# Your assignment
Each line of the records below that holds "fill" should be returned.

Information supplied section start

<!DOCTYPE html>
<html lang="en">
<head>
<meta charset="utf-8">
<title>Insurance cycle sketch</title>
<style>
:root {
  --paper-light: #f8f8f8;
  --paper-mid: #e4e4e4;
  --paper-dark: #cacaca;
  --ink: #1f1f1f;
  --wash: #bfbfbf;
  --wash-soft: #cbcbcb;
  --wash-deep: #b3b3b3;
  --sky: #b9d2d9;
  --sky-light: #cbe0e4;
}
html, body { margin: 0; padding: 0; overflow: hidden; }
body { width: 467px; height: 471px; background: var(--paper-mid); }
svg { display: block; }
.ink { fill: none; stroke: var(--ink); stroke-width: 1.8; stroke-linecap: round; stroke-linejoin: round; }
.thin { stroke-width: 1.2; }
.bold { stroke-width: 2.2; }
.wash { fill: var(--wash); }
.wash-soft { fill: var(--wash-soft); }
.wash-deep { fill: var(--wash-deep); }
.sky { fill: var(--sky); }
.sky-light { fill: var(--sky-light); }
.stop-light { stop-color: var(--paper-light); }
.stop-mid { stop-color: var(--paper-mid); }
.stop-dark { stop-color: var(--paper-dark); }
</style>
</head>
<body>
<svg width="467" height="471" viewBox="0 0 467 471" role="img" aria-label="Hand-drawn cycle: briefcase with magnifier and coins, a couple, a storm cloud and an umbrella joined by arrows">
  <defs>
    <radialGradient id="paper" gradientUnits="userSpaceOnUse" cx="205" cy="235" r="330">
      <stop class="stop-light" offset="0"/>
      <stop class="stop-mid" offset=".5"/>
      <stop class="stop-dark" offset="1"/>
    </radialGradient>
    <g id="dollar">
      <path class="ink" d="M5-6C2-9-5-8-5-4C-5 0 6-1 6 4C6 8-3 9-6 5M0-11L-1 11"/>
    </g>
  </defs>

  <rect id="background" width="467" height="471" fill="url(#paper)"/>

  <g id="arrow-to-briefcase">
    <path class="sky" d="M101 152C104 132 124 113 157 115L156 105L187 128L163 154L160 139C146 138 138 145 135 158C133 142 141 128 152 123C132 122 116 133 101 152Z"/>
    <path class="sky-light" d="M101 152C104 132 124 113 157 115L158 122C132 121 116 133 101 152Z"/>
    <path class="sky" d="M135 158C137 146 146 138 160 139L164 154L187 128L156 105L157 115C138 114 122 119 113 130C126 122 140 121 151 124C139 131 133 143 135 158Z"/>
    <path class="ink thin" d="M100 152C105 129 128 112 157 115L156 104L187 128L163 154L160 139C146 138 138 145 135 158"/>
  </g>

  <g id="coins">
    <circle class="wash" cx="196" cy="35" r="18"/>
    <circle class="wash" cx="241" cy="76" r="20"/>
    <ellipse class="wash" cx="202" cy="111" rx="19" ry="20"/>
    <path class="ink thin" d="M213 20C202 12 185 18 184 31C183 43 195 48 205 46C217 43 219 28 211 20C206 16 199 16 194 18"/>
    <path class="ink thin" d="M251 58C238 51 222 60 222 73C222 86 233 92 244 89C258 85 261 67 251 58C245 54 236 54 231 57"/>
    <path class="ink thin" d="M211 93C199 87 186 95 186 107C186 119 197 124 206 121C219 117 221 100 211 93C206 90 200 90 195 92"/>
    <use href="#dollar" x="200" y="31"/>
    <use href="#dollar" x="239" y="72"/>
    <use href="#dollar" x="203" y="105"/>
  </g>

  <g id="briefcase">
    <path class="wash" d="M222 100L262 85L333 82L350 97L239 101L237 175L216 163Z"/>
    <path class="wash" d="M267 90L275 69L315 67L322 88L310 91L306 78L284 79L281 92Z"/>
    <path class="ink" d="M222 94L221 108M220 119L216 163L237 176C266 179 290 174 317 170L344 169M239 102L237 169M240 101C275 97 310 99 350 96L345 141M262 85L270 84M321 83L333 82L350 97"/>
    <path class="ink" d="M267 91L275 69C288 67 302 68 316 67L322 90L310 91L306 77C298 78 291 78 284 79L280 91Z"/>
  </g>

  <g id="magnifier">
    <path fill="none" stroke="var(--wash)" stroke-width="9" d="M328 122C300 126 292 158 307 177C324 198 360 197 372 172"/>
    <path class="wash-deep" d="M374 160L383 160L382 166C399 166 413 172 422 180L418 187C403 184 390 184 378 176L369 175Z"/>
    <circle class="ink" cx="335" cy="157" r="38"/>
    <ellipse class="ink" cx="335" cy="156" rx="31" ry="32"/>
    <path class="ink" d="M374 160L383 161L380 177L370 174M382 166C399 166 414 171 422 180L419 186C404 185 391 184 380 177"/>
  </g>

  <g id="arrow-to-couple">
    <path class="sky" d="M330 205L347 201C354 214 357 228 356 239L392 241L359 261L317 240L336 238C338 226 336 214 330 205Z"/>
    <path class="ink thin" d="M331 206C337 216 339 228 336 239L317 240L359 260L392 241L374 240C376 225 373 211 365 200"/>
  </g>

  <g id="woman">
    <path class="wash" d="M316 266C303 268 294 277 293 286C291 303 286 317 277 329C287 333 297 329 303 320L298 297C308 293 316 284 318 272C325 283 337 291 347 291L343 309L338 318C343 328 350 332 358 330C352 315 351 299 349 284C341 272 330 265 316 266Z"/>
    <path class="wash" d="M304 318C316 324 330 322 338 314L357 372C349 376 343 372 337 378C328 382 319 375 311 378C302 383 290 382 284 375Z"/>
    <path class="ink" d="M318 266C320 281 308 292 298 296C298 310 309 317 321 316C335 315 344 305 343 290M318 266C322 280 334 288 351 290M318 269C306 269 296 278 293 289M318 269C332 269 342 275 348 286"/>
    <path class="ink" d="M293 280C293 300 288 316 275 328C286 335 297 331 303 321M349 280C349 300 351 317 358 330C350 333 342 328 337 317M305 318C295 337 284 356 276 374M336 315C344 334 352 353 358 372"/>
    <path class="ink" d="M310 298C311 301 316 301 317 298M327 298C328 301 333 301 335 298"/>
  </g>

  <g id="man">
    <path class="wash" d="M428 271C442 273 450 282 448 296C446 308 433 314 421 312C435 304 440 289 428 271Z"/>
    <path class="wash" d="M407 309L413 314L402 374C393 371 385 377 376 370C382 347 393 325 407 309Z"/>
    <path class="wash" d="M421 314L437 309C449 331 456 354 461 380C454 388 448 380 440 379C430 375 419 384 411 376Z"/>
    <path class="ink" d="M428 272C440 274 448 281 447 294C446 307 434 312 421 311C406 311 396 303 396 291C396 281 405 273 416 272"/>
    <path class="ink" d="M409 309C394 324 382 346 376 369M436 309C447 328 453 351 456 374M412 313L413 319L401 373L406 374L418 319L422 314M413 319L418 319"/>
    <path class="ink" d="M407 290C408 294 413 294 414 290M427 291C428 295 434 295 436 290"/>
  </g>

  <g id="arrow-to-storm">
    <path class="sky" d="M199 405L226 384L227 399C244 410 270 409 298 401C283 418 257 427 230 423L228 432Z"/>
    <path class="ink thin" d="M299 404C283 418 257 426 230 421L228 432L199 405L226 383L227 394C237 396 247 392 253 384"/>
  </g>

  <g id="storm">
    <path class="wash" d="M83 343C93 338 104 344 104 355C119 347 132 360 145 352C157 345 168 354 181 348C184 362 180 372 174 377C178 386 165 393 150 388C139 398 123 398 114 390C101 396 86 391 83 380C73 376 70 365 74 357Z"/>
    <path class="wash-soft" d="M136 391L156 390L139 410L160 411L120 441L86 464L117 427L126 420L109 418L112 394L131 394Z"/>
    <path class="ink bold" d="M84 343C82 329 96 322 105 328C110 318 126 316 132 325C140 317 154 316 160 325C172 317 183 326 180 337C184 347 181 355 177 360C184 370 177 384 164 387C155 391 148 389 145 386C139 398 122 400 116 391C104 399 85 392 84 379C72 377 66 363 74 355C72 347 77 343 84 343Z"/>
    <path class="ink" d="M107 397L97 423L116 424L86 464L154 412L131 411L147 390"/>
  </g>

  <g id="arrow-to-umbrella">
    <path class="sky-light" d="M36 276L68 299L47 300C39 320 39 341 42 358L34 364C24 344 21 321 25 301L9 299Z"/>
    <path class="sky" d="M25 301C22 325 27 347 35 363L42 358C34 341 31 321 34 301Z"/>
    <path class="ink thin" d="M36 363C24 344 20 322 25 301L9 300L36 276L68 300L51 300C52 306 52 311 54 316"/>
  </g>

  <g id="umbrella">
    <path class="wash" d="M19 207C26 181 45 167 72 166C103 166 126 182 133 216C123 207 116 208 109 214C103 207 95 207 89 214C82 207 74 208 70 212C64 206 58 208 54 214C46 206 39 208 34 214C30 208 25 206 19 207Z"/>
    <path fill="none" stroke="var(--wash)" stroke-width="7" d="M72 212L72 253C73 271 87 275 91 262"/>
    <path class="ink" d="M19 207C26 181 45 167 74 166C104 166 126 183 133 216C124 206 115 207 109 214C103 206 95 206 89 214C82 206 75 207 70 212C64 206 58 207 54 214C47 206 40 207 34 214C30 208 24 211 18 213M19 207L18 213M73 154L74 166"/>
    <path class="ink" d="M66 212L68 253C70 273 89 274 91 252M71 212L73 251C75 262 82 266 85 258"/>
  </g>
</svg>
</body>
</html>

Information supplied section end

# Response below
.ink { fill: none; stroke: var(--ink); stroke-width: 1.8; stroke-linecap: round; stroke-linejoin: round; }
.wash { fill: var(--wash); }
.wash-soft { fill: var(--wash-soft); }
.wash-deep { fill: var(--wash-deep); }
.sky { fill: var(--sky); }
.sky-light { fill: var(--sky-light); }
  <rect id="background" width="467" height="471" fill="url(#paper)"/>
    <path fill="none" stroke="var(--wash)" stroke-width="9" d="M328 122C300 126 292 158 307 177C324 198 360 197 372 172"/>
    <path fill="none" stroke="var(--wash)" stroke-width="7" d="M72 212L72 253C73 271 87 275 91 262"/>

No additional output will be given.